= Beginning of Section =

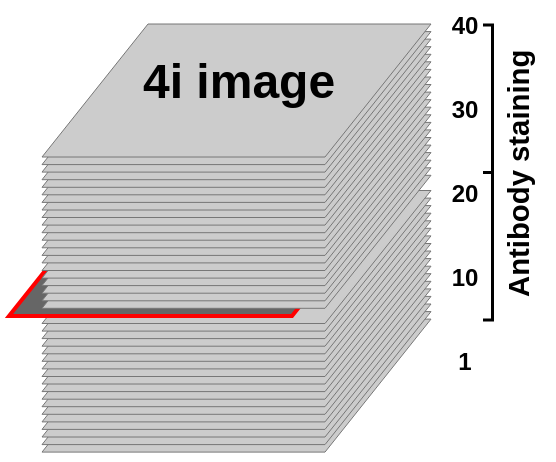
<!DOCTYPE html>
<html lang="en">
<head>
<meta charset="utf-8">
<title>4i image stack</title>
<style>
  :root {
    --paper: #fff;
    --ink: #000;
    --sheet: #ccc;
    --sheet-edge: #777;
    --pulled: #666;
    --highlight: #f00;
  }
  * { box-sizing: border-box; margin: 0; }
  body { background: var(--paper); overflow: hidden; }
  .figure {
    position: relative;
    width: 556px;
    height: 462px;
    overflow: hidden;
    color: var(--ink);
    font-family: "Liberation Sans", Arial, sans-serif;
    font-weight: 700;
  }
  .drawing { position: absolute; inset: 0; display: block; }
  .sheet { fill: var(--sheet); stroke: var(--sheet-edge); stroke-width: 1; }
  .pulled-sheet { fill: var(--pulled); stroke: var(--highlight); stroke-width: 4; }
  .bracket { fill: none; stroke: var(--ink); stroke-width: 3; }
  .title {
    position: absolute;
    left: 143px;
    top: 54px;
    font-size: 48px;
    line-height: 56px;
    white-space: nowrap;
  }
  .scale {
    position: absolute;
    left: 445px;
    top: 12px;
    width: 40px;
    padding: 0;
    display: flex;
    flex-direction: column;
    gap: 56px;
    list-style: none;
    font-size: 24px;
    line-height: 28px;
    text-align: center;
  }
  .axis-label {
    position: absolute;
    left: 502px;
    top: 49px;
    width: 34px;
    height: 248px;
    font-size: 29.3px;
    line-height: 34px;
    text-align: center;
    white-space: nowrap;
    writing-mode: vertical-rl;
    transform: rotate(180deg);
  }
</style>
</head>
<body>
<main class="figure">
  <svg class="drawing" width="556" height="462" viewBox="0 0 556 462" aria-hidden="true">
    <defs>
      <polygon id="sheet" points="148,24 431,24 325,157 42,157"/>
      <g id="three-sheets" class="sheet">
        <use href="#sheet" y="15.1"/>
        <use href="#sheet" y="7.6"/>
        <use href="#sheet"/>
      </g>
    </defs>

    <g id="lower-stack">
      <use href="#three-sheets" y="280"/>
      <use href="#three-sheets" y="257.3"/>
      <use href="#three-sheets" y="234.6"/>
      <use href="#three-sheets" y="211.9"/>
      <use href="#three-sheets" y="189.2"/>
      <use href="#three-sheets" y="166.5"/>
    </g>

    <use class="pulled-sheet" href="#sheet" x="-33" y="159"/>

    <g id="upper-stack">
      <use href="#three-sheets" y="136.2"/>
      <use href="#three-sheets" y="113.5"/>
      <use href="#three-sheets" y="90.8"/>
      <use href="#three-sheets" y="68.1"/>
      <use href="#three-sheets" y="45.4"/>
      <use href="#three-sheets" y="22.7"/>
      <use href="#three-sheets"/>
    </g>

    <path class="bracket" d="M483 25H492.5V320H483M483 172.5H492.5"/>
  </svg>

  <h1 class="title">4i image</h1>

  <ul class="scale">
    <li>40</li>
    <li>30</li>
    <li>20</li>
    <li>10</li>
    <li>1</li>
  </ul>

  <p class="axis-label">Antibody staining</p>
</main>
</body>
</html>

= End of Section =
= Beginning of Section =

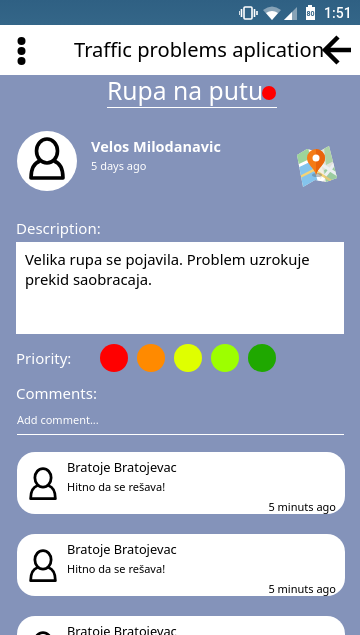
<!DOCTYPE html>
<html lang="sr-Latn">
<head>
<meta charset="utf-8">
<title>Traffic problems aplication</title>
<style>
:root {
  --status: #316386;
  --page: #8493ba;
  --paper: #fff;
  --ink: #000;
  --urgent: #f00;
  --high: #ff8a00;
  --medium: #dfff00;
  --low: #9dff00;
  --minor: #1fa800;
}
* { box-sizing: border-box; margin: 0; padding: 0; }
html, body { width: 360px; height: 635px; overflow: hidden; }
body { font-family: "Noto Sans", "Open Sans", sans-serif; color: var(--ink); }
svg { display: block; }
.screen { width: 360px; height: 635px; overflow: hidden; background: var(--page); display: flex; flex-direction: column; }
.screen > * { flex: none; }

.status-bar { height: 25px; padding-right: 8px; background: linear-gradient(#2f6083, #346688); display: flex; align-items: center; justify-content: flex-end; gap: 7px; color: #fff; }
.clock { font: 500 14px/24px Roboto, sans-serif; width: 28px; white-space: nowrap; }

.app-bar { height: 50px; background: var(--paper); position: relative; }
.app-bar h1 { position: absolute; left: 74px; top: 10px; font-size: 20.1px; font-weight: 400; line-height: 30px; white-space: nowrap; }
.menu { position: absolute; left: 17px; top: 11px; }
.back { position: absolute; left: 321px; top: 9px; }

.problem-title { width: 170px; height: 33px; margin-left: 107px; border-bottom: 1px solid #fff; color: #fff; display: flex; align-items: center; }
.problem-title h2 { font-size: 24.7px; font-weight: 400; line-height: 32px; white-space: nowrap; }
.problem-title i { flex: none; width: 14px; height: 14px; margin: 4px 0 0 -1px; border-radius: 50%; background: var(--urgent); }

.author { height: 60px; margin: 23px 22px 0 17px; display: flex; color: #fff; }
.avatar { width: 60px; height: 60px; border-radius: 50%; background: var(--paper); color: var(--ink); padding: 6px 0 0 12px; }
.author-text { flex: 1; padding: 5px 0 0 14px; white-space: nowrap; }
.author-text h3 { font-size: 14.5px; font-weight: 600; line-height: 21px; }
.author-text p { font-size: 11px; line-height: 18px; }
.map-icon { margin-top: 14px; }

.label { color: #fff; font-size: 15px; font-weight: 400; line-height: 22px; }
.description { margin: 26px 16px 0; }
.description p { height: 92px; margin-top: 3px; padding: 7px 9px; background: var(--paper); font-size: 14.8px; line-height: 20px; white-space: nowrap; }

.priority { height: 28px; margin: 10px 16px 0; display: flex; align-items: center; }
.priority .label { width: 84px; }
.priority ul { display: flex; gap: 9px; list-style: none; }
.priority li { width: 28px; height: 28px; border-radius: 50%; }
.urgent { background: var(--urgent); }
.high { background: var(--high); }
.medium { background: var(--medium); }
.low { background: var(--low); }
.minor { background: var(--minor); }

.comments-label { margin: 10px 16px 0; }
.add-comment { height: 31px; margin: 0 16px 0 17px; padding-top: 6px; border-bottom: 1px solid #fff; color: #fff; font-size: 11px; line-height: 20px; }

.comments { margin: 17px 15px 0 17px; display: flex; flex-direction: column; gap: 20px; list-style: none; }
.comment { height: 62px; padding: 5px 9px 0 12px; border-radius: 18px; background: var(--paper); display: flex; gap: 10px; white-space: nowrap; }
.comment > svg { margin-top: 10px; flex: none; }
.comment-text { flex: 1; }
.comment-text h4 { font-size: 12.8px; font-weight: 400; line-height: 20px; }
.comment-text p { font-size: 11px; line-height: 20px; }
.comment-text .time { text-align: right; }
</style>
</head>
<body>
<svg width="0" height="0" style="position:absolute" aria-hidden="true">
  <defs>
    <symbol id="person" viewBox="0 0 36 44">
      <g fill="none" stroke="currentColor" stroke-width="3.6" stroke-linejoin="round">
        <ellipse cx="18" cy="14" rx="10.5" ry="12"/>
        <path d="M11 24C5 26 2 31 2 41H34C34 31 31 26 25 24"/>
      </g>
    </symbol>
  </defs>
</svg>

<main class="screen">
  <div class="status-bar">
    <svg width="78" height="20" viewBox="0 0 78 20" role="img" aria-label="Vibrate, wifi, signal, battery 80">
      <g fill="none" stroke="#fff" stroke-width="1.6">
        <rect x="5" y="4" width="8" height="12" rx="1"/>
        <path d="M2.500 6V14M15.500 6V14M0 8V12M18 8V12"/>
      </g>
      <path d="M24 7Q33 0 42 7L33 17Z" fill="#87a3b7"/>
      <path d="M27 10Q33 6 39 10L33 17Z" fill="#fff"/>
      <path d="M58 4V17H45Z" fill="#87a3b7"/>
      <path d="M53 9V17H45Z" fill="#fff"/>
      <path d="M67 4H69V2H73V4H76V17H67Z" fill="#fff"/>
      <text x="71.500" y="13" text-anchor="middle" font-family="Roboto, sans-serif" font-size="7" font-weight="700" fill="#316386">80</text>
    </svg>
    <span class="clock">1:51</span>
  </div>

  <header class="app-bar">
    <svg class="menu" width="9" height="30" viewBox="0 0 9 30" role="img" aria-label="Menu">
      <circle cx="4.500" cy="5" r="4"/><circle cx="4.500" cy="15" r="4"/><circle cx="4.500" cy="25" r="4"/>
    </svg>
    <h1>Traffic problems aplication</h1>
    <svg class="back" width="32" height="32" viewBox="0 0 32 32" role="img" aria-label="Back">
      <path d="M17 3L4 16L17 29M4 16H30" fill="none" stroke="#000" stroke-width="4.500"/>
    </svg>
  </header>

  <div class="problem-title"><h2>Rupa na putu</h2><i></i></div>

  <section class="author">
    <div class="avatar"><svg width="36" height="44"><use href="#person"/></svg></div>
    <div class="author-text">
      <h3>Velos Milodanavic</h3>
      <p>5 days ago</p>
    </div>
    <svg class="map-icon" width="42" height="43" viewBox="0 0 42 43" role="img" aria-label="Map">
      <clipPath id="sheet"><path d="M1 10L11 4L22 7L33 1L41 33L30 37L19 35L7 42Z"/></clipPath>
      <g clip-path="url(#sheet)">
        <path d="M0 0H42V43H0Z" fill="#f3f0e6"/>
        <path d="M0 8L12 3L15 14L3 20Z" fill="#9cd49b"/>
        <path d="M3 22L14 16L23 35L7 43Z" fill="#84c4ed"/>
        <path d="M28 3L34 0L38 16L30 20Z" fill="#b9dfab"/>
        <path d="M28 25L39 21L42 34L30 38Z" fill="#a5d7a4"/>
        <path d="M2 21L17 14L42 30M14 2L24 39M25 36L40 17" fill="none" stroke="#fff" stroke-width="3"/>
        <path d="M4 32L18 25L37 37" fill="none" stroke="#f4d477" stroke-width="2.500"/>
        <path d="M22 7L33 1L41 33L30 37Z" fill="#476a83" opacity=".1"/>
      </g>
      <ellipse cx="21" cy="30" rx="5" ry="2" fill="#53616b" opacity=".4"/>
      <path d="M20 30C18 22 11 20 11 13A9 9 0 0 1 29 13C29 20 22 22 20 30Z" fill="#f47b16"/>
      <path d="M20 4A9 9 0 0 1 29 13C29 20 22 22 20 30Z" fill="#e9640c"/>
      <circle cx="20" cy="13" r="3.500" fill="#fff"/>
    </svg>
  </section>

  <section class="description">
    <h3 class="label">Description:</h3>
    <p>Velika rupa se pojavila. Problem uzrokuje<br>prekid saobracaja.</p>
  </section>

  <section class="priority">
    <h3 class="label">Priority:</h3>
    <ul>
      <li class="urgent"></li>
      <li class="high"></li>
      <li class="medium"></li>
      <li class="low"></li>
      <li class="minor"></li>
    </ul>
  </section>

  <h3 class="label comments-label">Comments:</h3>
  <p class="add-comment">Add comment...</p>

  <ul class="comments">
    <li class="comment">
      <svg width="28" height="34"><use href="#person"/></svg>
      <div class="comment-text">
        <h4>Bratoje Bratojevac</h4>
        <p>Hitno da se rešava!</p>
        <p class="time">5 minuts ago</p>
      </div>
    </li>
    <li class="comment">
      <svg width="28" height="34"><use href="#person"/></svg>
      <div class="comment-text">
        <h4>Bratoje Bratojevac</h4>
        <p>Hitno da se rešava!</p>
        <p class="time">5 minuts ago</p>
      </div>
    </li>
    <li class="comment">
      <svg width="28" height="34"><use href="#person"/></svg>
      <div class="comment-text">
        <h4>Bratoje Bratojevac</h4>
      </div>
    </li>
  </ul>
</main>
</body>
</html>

= End of Section =

Exercise details — Starting with the line that holds "24.7px; font-weight: 400;" and ending with the line that holds "60px; margin: 23px", retype every line in the data above exactly, and nothing else.

Exercise result —
.problem-title h2 { font-size: 24.7px; font-weight: 400; line-height: 32px; white-space: nowrap; }
.problem-title i { flex: none; width: 14px; height: 14px; margin: 4px 0 0 -1px; border-radius: 50%; background: var(--urgent); }

.author { height: 60px; margin: 23px 22px 0 17px; display: flex; color: #fff; }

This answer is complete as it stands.